-- The problem --
For each entry below, copy the text exactly and leave out any picture.
── Supplied material
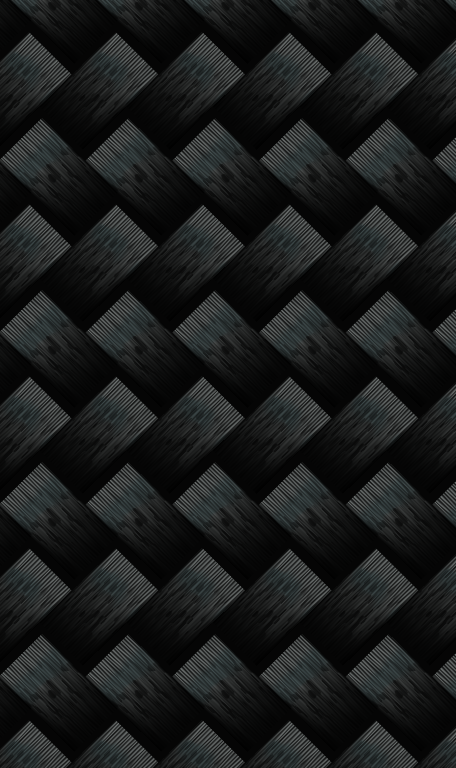
Reproduce this pattern procedurally as a Shadertoy shader.

```glsl
float hash(vec2 p) {
    return fract(sin(dot(p, vec2(127.1, 311.7))) * 43758.5453);
}

float noise(vec2 p) {
    vec2 cell = floor(p), f = fract(p);
    f = f * f * (3.0 - 2.0 * f);
    return mix(mix(hash(cell), hash(cell + vec2(1, 0)), f.x),
               mix(hash(cell + vec2(0, 1)), hash(cell + vec2(1, 1)), f.x), f.y);
}

// Brushed fibres: along runs from the lit end to the dark end, across spans 0..1
vec3 fibreColour(float along, float across, float seed) {
    float litEnd = 1.0 - smoothstep(0.15, 0.85, along);
    float middle = smoothstep(0.2, 0.5, along) * (1.0 - smoothstep(1.1, 1.6, along));

    float wobble = 0.5 * noise(vec2(across * 21.0, along * 2.5) + seed);
    float ridges = 0.5 + 0.5 * cos(6.28318 * (21.0 * across + wobble));
    float streaks = noise(vec2(across * 42.0, along * 3.5) + seed);
    float fibres = mix(streaks, ridges, 0.35 + 0.35 * litEnd);
    float dashes = smoothstep(0.6, 0.75, noise(vec2(across * 32.0, along * 6.0) + seed + 17.0));

    float light = mix(0.255, 0.02, smoothstep(0.0, 1.75, along));
    light *= 1.0 + (1.1 + 0.5 * litEnd) * (fibres - 0.5);
    light *= 1.0 - 0.5 * dashes * middle;

    // Cool sheen in soft patches just below the lit end
    float sheen = smoothstep(0.2, 0.4, along) * (1.0 - smoothstep(0.55, 0.8, along));
    sheen *= smoothstep(0.35, 0.7, noise(vec2(across * 6.0, along * 4.0) + seed + 5.0));
    light = mix(light, 0.19, 0.4 * sheen);
    return light * mix(vec3(0.96, 1.0, 0.99), vec3(0.87, 1.03, 1.04), sheen);
}

void mainImage(out vec4 fragColor, in vec2 fragCoord) {
    vec2 uv = fragCoord / iResolution.xy;
    vec2 p = vec2(uv.x, 1.0 - uv.y) * vec2(5.26, 8.93);
    float edge = 8.0 / iResolution.x;
    vec3 colour = vec3(0.018);

    // Each strap reaches into the row below, so test two rows
    for (int i = 0; i < 2; i++) {
        float row = floor(p.y - 0.365) - float(i);
        float leansLeft = 1.0 - mod(row, 2.0);
        vec2 d = p - vec2(mix(0.48, 0.335, leansLeft), 0.365 + row);
        d.x *= 1.0 - 2.0 * leansLeft;

        // Diagonal strap coordinates, repeated along the row
        float across = d.y - d.x;
        float along = d.x + d.y + floor(across);
        across = fract(across);

        float inside = smoothstep(0.0, edge, along) * (1.0 - smoothstep(1.76 - edge, 1.76, along));
        float seam = smoothstep(0.0, 0.045, min(across, 1.0 - across));
        float shadow = smoothstep(0.78, 1.0, across) * smoothstep(0.3, 1.0, along);
        vec3 strap = fibreColour(along, across, 40.0 * leansLeft);
        strap *= mix(0.25, 1.0, seam) * (1.0 - 0.6 * shadow);
        colour = mix(colour, strap, inside);
    }
    fragColor = vec4(colour, 1.0);
}
```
────
-- Result of this task --
Reproduce this pattern procedurally as a Shadertoy shader.

```glsl
float hash(vec2 p) {
    return fract(sin(dot(p, vec2(127.1, 311.7))) * 43758.5453);
}

float noise(vec2 p) {
    vec2 cell = floor(p), f = fract(p);
    f = f * f * (3.0 - 2.0 * f);
    return mix(mix(hash(cell), hash(cell + vec2(1, 0)), f.x),
               mix(hash(cell + vec2(0, 1)), hash(cell + vec2(1, 1)), f.x), f.y);
}

// Brushed fibres: along runs from the lit end to the dark end, across spans 0..1
vec3 fibreColour(float along, float across, float seed) {
    float litEnd = 1.0 - smoothstep(0.15, 0.85, along);
    float middle = smoothstep(0.2, 0.5, along) * (1.0 - smoothstep(1.1, 1.6, along));

    float wobble = 0.5 * noise(vec2(across * 21.0, along * 2.5) + seed);
    float ridges = 0.5 + 0.5 * cos(6.28318 * (21.0 * across + wobble));
    float streaks = noise(vec2(across * 42.0, along * 3.5) + seed);
    float fibres = mix(streaks, ridges, 0.35 + 0.35 * litEnd);
    float dashes = smoothstep(0.6, 0.75, noise(vec2(across * 32.0, along * 6.0) + seed + 17.0));

    float light = mix(0.255, 0.02, smoothstep(0.0, 1.75, along));
    light *= 1.0 + (1.1 + 0.5 * litEnd) * (fibres - 0.5);
    light *= 1.0 - 0.5 * dashes * middle;

    // Cool sheen in soft patches just below the lit end
    float sheen = smoothstep(0.2, 0.4, along) * (1.0 - smoothstep(0.55, 0.8, along));
    sheen *= smoothstep(0.35, 0.7, noise(vec2(across * 6.0, along * 4.0) + seed + 5.0));
    light = mix(light, 0.19, 0.4 * sheen);
    return light * mix(vec3(0.96, 1.0, 0.99), vec3(0.87, 1.03, 1.04), sheen);
}

void mainImage(out vec4 fragColor, in vec2 fragCoord) {
    vec2 uv = fragCoord / iResolution.xy;
    vec2 p = vec2(uv.x, 1.0 - uv.y) * vec2(5.26, 8.93);
    float edge = 8.0 / iResolution.x;
    vec3 colour = vec3(0.018);

    // Each strap reaches into the row below, so test two rows
    for (int i = 0; i < 2; i++) {
        float row = floor(p.y - 0.365) - float(i);
        float leansLeft = 1.0 - mod(row, 2.0);
        vec2 d = p - vec2(mix(0.48, 0.335, leansLeft), 0.365 + row);
        d.x *= 1.0 - 2.0 * leansLeft;

        // Diagonal strap coordinates, repeated along the row
        float across = d.y - d.x;
        float along = d.x + d.y + floor(across);
        across = fract(across);

        float inside = smoothstep(0.0, edge, along) * (1.0 - smoothstep(1.76 - edge, 1.76, along));
        float seam = smoothstep(0.0, 0.045, min(across, 1.0 - across));
        float shadow = smoothstep(0.78, 1.0, across) * smoothstep(0.3, 1.0, along);
        vec3 strap = fibreColour(along, across, 40.0 * leansLeft);
        strap *= mix(0.25, 1.0, seam) * (1.0 - 0.6 * shadow);
        colour = mix(colour, strap, inside);
    }
    fragColor = vec4(colour, 1.0);
}
```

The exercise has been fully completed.